When you want to speak using multi-syllabled words, add “ay” after each syllable with a consonant. For example:
Some simple variants of Pig Latin do not break up the words by syllables. They place the first sound at the end of the word, add ay and leave it at that (e.g. grammar becomes ammar-gray instead of am-gray ar-may). That’s pretty easy to figure out even by people who don’t know Pig Latin, so your secret language may be more easily decode. But ay-hay: it’s your choice which Pig Latin version you want to use.
2. When words begin with vowels, keep the vowel in place and add “yay.”
This is where it starts getting a little more complicated. When it comes to words beginning with vowels, leave them as they are and just add “yay” at the end. Check out a few examples:
What about words that begin with consonants that sound like vowels?
Even if words begin with consonants that sound like vowels, we treat them as consonants:
How about words that begin with vowels and have multiple syllables?
In these cases, treat the syllables as individual sounds. If a syllable begins with a vowel sound, add “yay”; if a consonant sound, just follow the rules for consonant sounds.
There are various dialects of English Pig Latin. Some variants ad “way,” or “hay, instead of “yay” before vowels. For example, ant becomes “ant-way,” or “ant-hay” rather than “ant-yay,”
Some Pig Latin speakers prefer to add “y” before a word starting with a vowel (e.g. egg becomes yeg-ay).
It’s essential for you to ascertain the dialect of your fellow Pig Latin interlocuter before engaging in discourse. If not, you may end up misunderstanding each other and your secret ission-may ay-may emain-ray unaccomplished. (Bonus points: translate accomplished into Pig Latin in your preferred dialect) But don’t worry: the people around will remain just as confused as ou-yay.
What do you think? Ready to become a Pig Latin speaker? Like everything new, it takes time and practice to do it well. The following tips will help you take it one step at a time.
1. Make a list of singular items.
One way to practice is by making a list of some everyday items or places around the house (e.g. room, chair, door, window, kitchen, bathroom, etc.). After writing them down, do the translation. You’ll find that it gets easier with practice.
2. Make a list of common phrases.
The next step after writing the words down is to think of some common phrases you and your friends can use. For example: What is his name? Where is she from? Who is that? Write them down and translate them. Then keep practicing until you can speak them fluently.
3. Practice speaking with a friend
Once you’ve gained some fluency with words and common phrases, it’s time to take it to the next level—practicing a conversation with a friend. You can try simple conversations at first. Then increase the difficulty with extended discourse and finally, full-blown conversations.
The key point is to do it with another person. You need a partner when using Pig Latin; otherwise, you may appear quite odd babbling to yourself. And, of course, it’s more fun when you can share a conversation – and secrets! -- with someone who understands you.
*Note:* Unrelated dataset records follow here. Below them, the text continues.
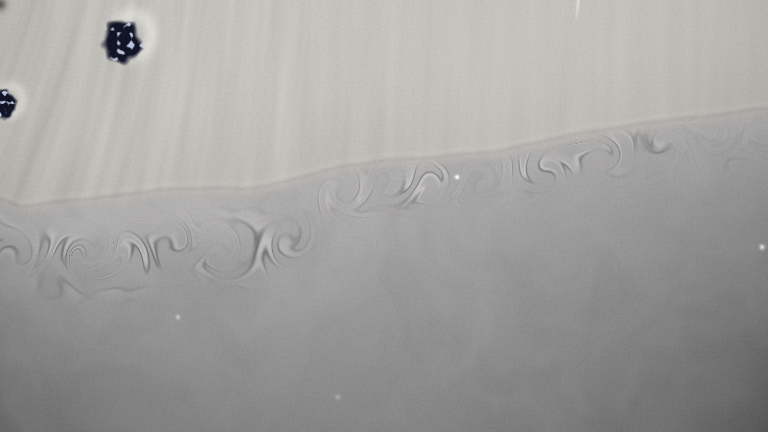
Write a Shadertoy shader that draws this texture.

```glsl
// Wet sand meeting dry sand: a pale streaked slope above a rising shoreline,
// grey silt below it with a band of curled creases, and two dark pebbles.
// Curls come from gradient noise twisted by vortices strung along the shore.

const vec3  DRY_TINT    = vec3(1.0, 0.992, 0.965);
const vec3  WET_TINT    = vec3(1.0, 0.993, 0.99);
const vec3  PEBBLE_DARK = vec3(0.07, 0.08, 0.15);
const float DRY_LEVEL   = 0.768;
const float STREAK_GAIN = 0.045;
const float CREASE_GAIN = 0.17;
const float CREASE_FREQ = 13.0;
const float MARBLE_GAIN = 0.045;
const float GRAIN_GAIN  = 0.022;
const int   VORTICES    = 15;

float hash(vec2 p) {
    uvec2 q = uvec2(ivec2(floor(p))) * uvec2(1597u, 3812u);
    uint n = (q.x ^ (q.y + 7919u)) * 747796405u + 289133u;
    n = ((n >> 15) ^ n) * 277803737u;
    n = (n >> 13) ^ n;
    return float(n & 65535u) / 65535.0;
}

float gradDot(vec2 cell, vec2 f) {
    float a = 6.2832 * hash(cell);
    return dot(vec2(cos(a), sin(a)), f);
}

// Gradient noise, roughly -0.7 to 0.7
float noise(vec2 p) {
    vec2 i = floor(p), f = p - i, e = vec2(1.0, 0.0);
    vec2 w = f * f * f * (f * (f * 6.0 - 15.0) + 10.0);
    return mix(mix(gradDot(i, f), gradDot(i + e, f - e), w.x),
               mix(gradDot(i + e.yx, f - e.yx), gradDot(i + 1.0, f - 1.0), w.x), w.y);
}

float fbm(vec2 p) {
    float sum = 0.0, amp = 0.6;
    for (int k = 0; k < 4; k++) {
        sum += amp * noise(p);
        p = mat2(1.6, 1.2, -1.2, 1.6) * p + 3.7;
        amp *= 0.5;
    }
    return sum;
}

float bell(float x, float width) { return exp(-x * x / (width * width)); }

float shoreHeight(float x) {
    return 0.515 + 0.133 * x - 0.026 * bell(x - 0.6, 0.13) - 0.014 * bell(x - 1.12, 0.15)
         + 0.03 * bell(x, 0.035) + 0.008 * noise(vec2(x * 9.0, 2.5));
}

// How far below the shore the curls sit
float curlDepth(float x) {
    return mix(0.145, 0.06, smoothstep(0.55, 0.85, x)) - 0.045 * bell(x, 0.15);
}

vec2 twist(vec2 p) {
    for (int k = 0; k < VORTICES; k++) {
        float id = float(k);
        float x = (id + 0.2 + 0.6 * hash(vec2(id, 3.0))) / float(VORTICES) * 1.8;
        float y = shoreHeight(x) - curlDepth(x) + 0.05 * (hash(vec2(id, 8.0)) - 0.5);
        vec2 d = p - vec2(x, y);
        float a = 3.4 * bell(length(d), 0.05) * (hash(vec2(id, 5.0)) > 0.35 ? 1.0 : -1.0);
        p = vec2(x, y) + mat2(cos(a), sin(a), -sin(a), cos(a)) * d;
    }
    return p;
}

// Dark thin folds with a paler flank beside each
float creases(vec2 p, float depth) {
    float band = bell(depth - curlDepth(p.x), mix(0.07, 0.045, smoothstep(0.5, 0.9, p.x)));
    vec2 q = twist(p) + 0.012 * vec2(noise(p * 17.0), noise(p * 17.0 + 40.0));
    float n = noise(CREASE_FREQ * vec2(q.x + 0.5 * q.y, 1.4 * q.y) + 11.0);
    float patches = smoothstep(-0.15, 0.4, noise(p * 11.0 + 23.0));
    return band * (patches + 0.12) * (0.55 * bell(n - 0.17, 0.08) - bell(n, 0.07));
}

vec3 addPebble(vec3 col, vec2 p, vec2 centre, vec2 radius, float seed) {
    vec2 d = (p - centre) / radius;
    float r = length(d) + 0.3 * noise(d * 1.8 + seed);
    col += 0.09 * bell(length(d - vec2(0.55, 0.3)) - 0.9, 0.4);
    float glint = smoothstep(0.12, 0.42, noise(d * 3.2 + seed * 3.0));
    vec3 stone = mix(PEBBLE_DARK, vec3(0.72, 0.76, 0.86), glint);
    return mix(col, stone, 1.0 - smoothstep(0.75, 1.08, r));
}

float fleck(vec2 p, vec2 centre, float size) { return bell(length(p - centre), size); }

void mainImage(out vec4 fragColor, in vec2 fragCoord) {
    vec2 p = fragCoord / iResolution.y;
    vec2 uv = fragCoord / iResolution.xy;
    float side = 2.0 * uv.x - 1.0;
    float side2 = side * side;
    float depth = shoreHeight(p.x) - p.y;

    // Dry slope with streaks that lean more toward the left
    float lane = p.x - 0.4 * (p.y - 0.7) * exp(-2.2 * p.x);
    float streak = noise(vec2(lane * 24.0, p.y * 2.2)) + 0.6 * noise(vec2(lane * 55.0, p.y * 4.0 + 9.0));
    float dryLight = DRY_LEVEL - 0.06 * side2 * side2 - 0.025 * bell(depth, 0.12)
                   + STREAK_GAIN * streak * mix(1.0, 0.35, smoothstep(0.3, 1.1, p.x));
    vec3 dry = dryLight * DRY_TINT;

    // Wet silt, darkening toward the bottom corners
    float wetLight = 0.52 + 0.27 * p.y - 0.04 * (p.x - 0.9) - 0.10 * side2 * (1.0 - uv.y);
    wetLight -= 0.05 * side2 * side2 * (1.0 - uv.y);
    vec2 drift = vec2(fbm(p * 3.0), fbm(p * 3.0 + 17.0));
    wetLight += MARBLE_GAIN * fbm(p * 5.0 + 2.5 * drift);
    wetLight += 0.03 * bell(depth - 0.06, 0.08) * (1.0 - smoothstep(0.4, 0.9, p.x));
    wetLight += CREASE_GAIN * creases(p, depth);
    vec3 wet = wetLight * WET_TINT;

    // Shoreline: soft change of tone with a fine dark rim
    vec3 col = mix(dry, wet, smoothstep(-0.006, 0.03, depth));
    col += 0.012 * bell(depth + 0.009, 0.006) - 0.035 * bell(depth - 0.003, 0.005);

    // Pebbles and scattered bright flecks
    col = addPebble(col, p, vec2(0.282, 0.903), vec2(0.047, 0.052), 4.0);
    col = addPebble(col, p, vec2(0.006, 0.757), vec2(0.032, 0.036), 7.0);
    col -= 0.35 * fleck(p, vec2(0.0, 0.99), 0.014);
    col += 0.35 * (fleck(p, vec2(1.058, 0.59), 0.005) + fleck(p, vec2(1.764, 0.428), 0.006));
    col += 0.2 * (fleck(p, vec2(0.412, 0.266), 0.005) + 0.6 * fleck(p, vec2(0.782, 0.081), 0.006));
    col += 0.1 * bell(p.x - 1.336 - 0.1 * (p.y - 0.97), 0.004) * smoothstep(0.94, 0.99, p.y);

    col += GRAIN_GAIN * noise(p * 170.0);
    fragColor = vec4(clamp(col, 0.0, 1.0), 1.0);
}
```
Pig Latin is a fun way to talk. You never know, it might get you out of a ight-tay ot-spay one ay-day when you need to ay-say something to another person that no one else eeds-nay to ear-hay.
Now that you know what Pig Latin is and how to speak it, all you need is a little practice with your friends to master it. You can enjoy private conversations even when people are around. They may think you’re a little odd, but they won’t know have an ue-clay what you’re saying.
To help get you started, here are a few examples from everyday life:
Share your favorite Pig Latin expressions and experiences in the comments.
Ank-thay oo-yay or-fay ead-ray ing-yay is-thay ar-yay-ic-tay-l-yay!